I am gratified to be able to transmit this statement of General McClellan's, as I certainly understood his letter of the 18th instant as an accusation of a grave character against this Department, and as such an swered it, I trust, satisfactorily.
As no copy of General McClellan's letter of the 18th instant was retained in this office, I request that a copy may be furnished for the records.
I am, very respectfully, your obedient servant,
M. C. MEIGS,
HDQRS. INSPECTOR OF ARTILLERY, U. S. ARMY, Washington, October 23, 1862.
Colonel J. C. KELTON,
Assistant Adjutant-General, Headquarters of the Army:
COLONEL: The breaking down of a very serviceable mounted battery in a recent cavalry reconnaissance to the Rappahannock (wherein it is stated that 60 miles were marched in twenty-four successive hours), affords the opportunity to offer a few suggestions, which I beg respectfully to present to the consideration of the General-in-Chief.

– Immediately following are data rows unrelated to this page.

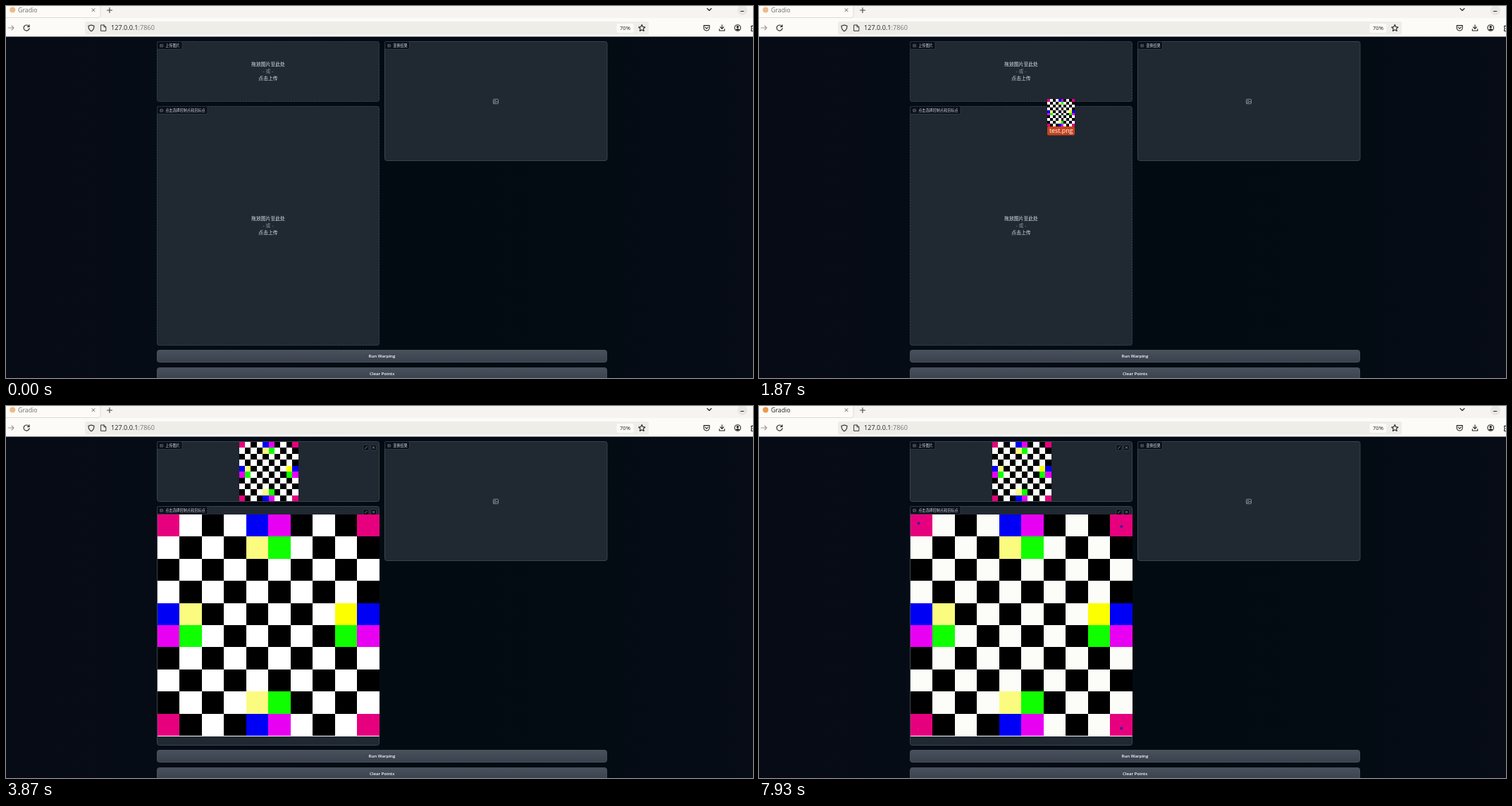
An HTML page for the animation above (8000 ms loop, 1060 by 528 pixels).

```html
<!DOCTYPE html>
<html lang="zh">
<head>
<meta charset="utf-8">
<title>Warping demo</title>
<style>
  html, body { margin: 0; width: 100%; height: 100%; overflow: hidden; background: #040b14; }
  svg { display: block; width: 1060px; height: 528px; }
  text { font-family: "Open Sans", "Noto Sans CJK SC", "Noto Sans CJK", sans-serif; }
  .mid { text-anchor: middle; }
  .line { fill: none; stroke: #222; stroke-width: 1.1; stroke-linecap: round; stroke-linejoin: round; }
  .thin { fill: none; stroke: #aeb5be; stroke-width: .7; }
</style>
</head>
<body>
<svg id="stage" viewBox="0 0 1060 528" xmlns="http://www.w3.org/2000/svg"></svg>
<script>
const LOOP = 8000, STEP = 1000 / 15;
const stage = document.getElementById('stage');

const rect = (x, y, w, h, fill, more = '') =>
  `<rect x="${x}" y="${y}" width="${w}" height="${h}" fill="${fill}" ${more}/>`;
const text = (x, y, size, fill, s, more = '') =>
  `<text x="${x}" y="${y}" font-size="${size}" fill="${fill}" ${more}>${s}</text>`;
const path = (d, more = '') => `<path class="line" d="${d}" ${more}/>`;
const group = (id, body) => `<g id="${id}">${body}</g>`;

// Checkerboard with coloured cells on its corners and edge centres
function cellColor(r, c) {
  const edge = v => v === 0 || v === 9;
  const inner = v => v === 1 || v === 8;
  if (edge(r) && edge(c)) return '#e6007e';
  for (const [a, b] of [[r, c], [c, r]]) {
    if (edge(a) && b === 4) return '#0000f5';
    if (edge(a) && b === 5) return '#e800f2';
    if (inner(a) && b === 4) return r === 4 && c === 8 ? '#fcff00' : '#fbfb80';
    if (inner(a) && b === 5) return '#10ff00';
  }
  return (r + c) % 2 ? 'var(--white, #fff)' : '#000';
}
function checker(x, y, w, h) {
  let s = '';
  for (let i = 0; i < 100; i++) {
    const r = Math.floor(i / 10), c = i % 10;
    s += rect(x + c * w / 10, y + r * h / 10, w / 10, h / 10, cellColor(r, c));
  }
  return `<g shape-rendering="crispEdges">${s}</g>`;
}

const picture = (x, y, s) => `<g class="thin" transform="translate(${x} ${y}) scale(${s})">
  <rect x="-3.5" y="-3.2" width="7" height="6.4" rx="1"/><circle cx="-1.2" cy="-1" r=".7"/>
  <path d="M-3.2 2.4L-1 .8L0 1.6L1.6 -.4L3.4 1.6"/></g>`;
const panel = (x, y, w, h, label, labelWidth) =>
  rect(x + .5, y + .5, w - 1, h - 1, '#202832', 'rx="3" stroke="#3a444f"') +
  rect(x + .5, y + .5, labelWidth, 11, '#0a101a', 'rx="1.5" stroke="#343e4b" stroke-width=".8"') +
  picture(x + 6.7, y + 6.3, .58) + text(x + 12.2, y + 8.2, 5.15, '#d5dae0', label);
const dashes = (x, y, w, h) =>
  rect(x + .5, y + .5, w - 1, h - 1, 'none', 'rx="3" stroke="#222b35" stroke-dasharray="2 2"');
const prompt = y => [['拖放图片至此处', '#dce1e6'], ['- 或 -', '#89929d'], ['点击上传', '#dce1e6']]
  .map(([s, fill], i) => text(372, y + i * 10, 6.85, fill, s, 'class="mid"')).join('');
const tools = y => [511, 521.5].map((x, i) =>
  rect(x - 4, y - 4, 8, 8, '#0a101a', 'rx="1.5" stroke="#3a444f" stroke-width=".8"') +
  `<path class="thin" d="${i ? `M${x - 1.6} ${y - 1.6}l3.2 3.2m0 -3.2l-3.2 3.2` : `M${x - 1.8} ${y + 1.8}l3.6 -3.6`}"/>`).join('');
const button = (y, label) =>
  rect(214.5, y + .5, 638, 17, 'url(#btn)', 'rx="3" stroke="#4a535e"') +
  text(533.5, y + 11.4, 6.1, '#fff', label, 'class="mid" font-weight="600"');

const browser =
  rect(0, 0, 1060, 18, '#f5f4f0') + rect(0, 17, 1060, 26.5, '#fcfbf7') +
  rect(-4, -4, 138, 20.5, '#fcfbf7', 'rx="3" stroke="#d8d7d2" stroke-width=".8"') +
  group('tab', '<circle cx="9.3" cy="5.5" r="4" fill="#e89a4c"/>' + text(17, 9, 8.8, '#222', 'Gradio')) +
  path('M122 3.7l4 4m0 -4l-4 4', 'stroke-width=".8" style="stroke:#555;stroke-width:.9"') +
  path('M143.5 6h7m-3.5 -3.5v7', 'style="stroke:#444"') +
  path('M995 3.5l3 3l3 -3') +
  '<circle cx="1045" cy="6" r="7" fill="#e8e6e2"/>' + path('M1042.7 7.5h4') +
  path('M3 31h8m-3 -3l3 3l-3 3', 'style="stroke:#999"') +
  path('M32.3 28.6a4 4 0 1 0 .8 3M33 26.8v2.7h-2.7') +
  rect(112, 22, 800, 18.5, '#eeede8', 'rx="2.5"') +
  path('M121 27l4 1.3c0 4 -1 6 -4 7.5c-3 -1.5 -4 -3.5 -4 -7.5z') +
  path('M135 27h4l2.8 2.8v5.5h-6.8zM139 27v2.8h2.8', 'style="stroke-width:.9"') +
  text(149, 34.4, 9.15, '#202020', '127.0.0.1<tspan fill="#777">:7860</tspan>') +
  rect(866.5, 25, 24, 13, '#fbfaf6', 'rx="2"') + text(878.5, 34, 7.6, '#202020', '70%', 'class="mid"') +
  path('M902.3 26.6l1.4 3l3.2 .4l-2.4 2.2l.7 3.2l-2.9 -1.6l-2.9 1.6l.7 -3.2l-2.4 -2.2l3.2 -.4z') +
  path('M990.2 27.6h8v3.4a4 4 0 0 1 -8 0zM992.2 30.2l2 2l2 -2') +
  path('M1016 26.8v5.4m-2.5 -2.4l2.5 2.5l2.5 -2.5M1012.3 32.8v2.2h7.4v-2.2') +
  '<circle class="line" cx="1038.2" cy="31" r="4.3"/><circle cx="1038.2" cy="29.8" r="1.7" fill="#222"/>' +
  '<path d="M1035.2 33.6q3 -3 6 0q-3 2.4 -6 0z" fill="#222"/>' +
  path('M1061 28.4h-3.4v2.4q2 .8 0 2.4v2.3h4');

stage.innerHTML = `<defs>
  <linearGradient id="page"><stop offset="0" stop-color="#070b15"/><stop offset=".2" stop-color="#060c16"/>
    <stop offset=".5" stop-color="#030b12"/><stop offset=".8" stop-color="#030b13"/><stop offset="1" stop-color="#070c17"/></linearGradient>
  <linearGradient id="btn" x2="0" y2="1"><stop stop-color="#48515c"/><stop offset="1" stop-color="#38414d"/></linearGradient>
  </defs>` +
  rect(0, 43, 1060, 485, 'url(#page)') + browser +
  panel(214, 50, 316, 86, '上传图片', 35.5) +
  panel(214, 142, 316, 340, '点击选择控制点和目标点', 71.5) +
  panel(537, 50, 316.5, 170, '变换结果', 35) + picture(695, 135.5, 1) +
  group('prompt1', dashes(214, 50, 316, 86) + prompt(85)) +
  group('prompt2', dashes(214, 142, 316, 340) + prompt(304)) +
  group('tools1', tools(59)) +
  group('images', tools(150.5) + checker(330.5, 51, 84.2, 84.2) +
    rect(215, 467, 314.6, 2, '#fff') + checker(215, 154, 314.8, 314)) +
  group('marks', '') +
  button(488, 'Run Warping') + button(513, 'Clear Points') +
  group('file', checker(0, 0, 39, 39) + rect(0, 39, 39, 12.5, '#c4441d', 'rx="2"') +
    text(19.7, 48.3, 8.9, '#fff', 'test.png', 'class="mid"'));

const el = id => document.getElementById(id);
const show = (id, on) => { el(id).style.display = on ? '' : 'none'; };

// Dragged file: [step, x, y]
const drag = [[19, 920, 500], [23, 652, 351], [28, 409, 132], [31, 350, 72]];
function dragAt(step) {
  const i = Math.max(1, drag.findIndex(k => k[0] >= step));
  const a = drag[i - 1], b = drag[step > 31 ? 3 : i];
  const u = Math.min(1, (step - a[0]) / (b[0] - a[0] || 1));
  return [1, 2].map(j => Math.round(a[j] + (b[j] - a[j]) * u));
}

// Clicked points: [time of control point, time of its end point, x, y]
const clicks = [[4600, 4870, 226.7, 166.5], [5800, 6270, 514.4, 171], [6870, 7070, 514.3, 457.5], [7930, LOOP, 225.5, 458]];
const mark = (x, y, r, fill) => `<circle cx="${x}" cy="${y}" r="${r}" fill="${fill}"/>`;

function draw(t) {
  const step = Math.min(31, Math.floor((t + 4) / STEP));
  const dragging = step >= 19 && t < 2270;
  show('file', dragging);
  if (dragging) el('file').setAttribute('transform', `translate(${dragAt(step)})`);
  show('prompt1', t < 2330);
  show('tools1', t >= 2330);
  show('prompt2', t < 2470);
  show('images', t >= 2470);
  el('images').style.setProperty('--white', t < 5730 ? '#fff' : '#fcfcf8');
  el('tab').setAttribute('opacity', t < 4330 ? .65 : 1);
  el('marks').innerHTML = clicks.map(([start, end, x, y]) =>
    t < start ? '' : t < end ? mark(x, y, 1, '#f02a10')
      : mark(x, y, 2, '#2a249c') + mark(x, y + .4, .6, '#8a1a78')).join('');
}

function frame(now) {
  draw(now % LOOP);
  requestAnimationFrame(frame);
}
draw(0);
requestAnimationFrame(frame);
</script>
</body>
</html>
```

I would recommend that whenever artillery is required upon cavalry reconnaissances, batteries, or parts of batteries, of horse artillery only be used. The organization of the ordinary mounted batteries of the service does not adapt them to the rapid and long-sustained marches of cavalry, and they must, whenever so used, be either broken down or rendered unserviceable for many weeks. If one field battery in each army corps is organized and equipped as horse artillery, these will ordinarily be a force of this special arm sufficient for all cavalry operations. In the event of batteries of horse artillery not being at hand, or not available at the moment, for this special service, I offer the following recommendations to adapt temporarily the mounted batteries for rapid movement:
1st. Detail, for the occasion, a sufficient number of horses from the cavalry upon which to mount the cannoneers.
2d. March without caissons, or, at most, with only the caisson limber. The first (which on many accounts is preferable) would give 50 rounds per gun, which would ordinarily be sufficient; the latter, 100 rounds per gun, a supply amply sufficient for any circumstances likely to attend such special service. I think too large a force of artillery is generally taken upon cavalry reconnaissances. A force of 1,200 or 1,500 cavalry will not require more than one section (two guns), unless it be intended to divide the forces and march upon two roads, when two sections (four guns) should be taken. In no case, however, if artillery is used at all, should less than two guns be taken.
I am, colonel, very respectfully, your obedient servant,
WILLIAM F. BARBY,
Brigadier-General and Inspector of Artillery.
WAR DEPARTMENT, Washington City, October 23, 1862.
GENERAL: The inclosed telegram from Governor Curtin is referred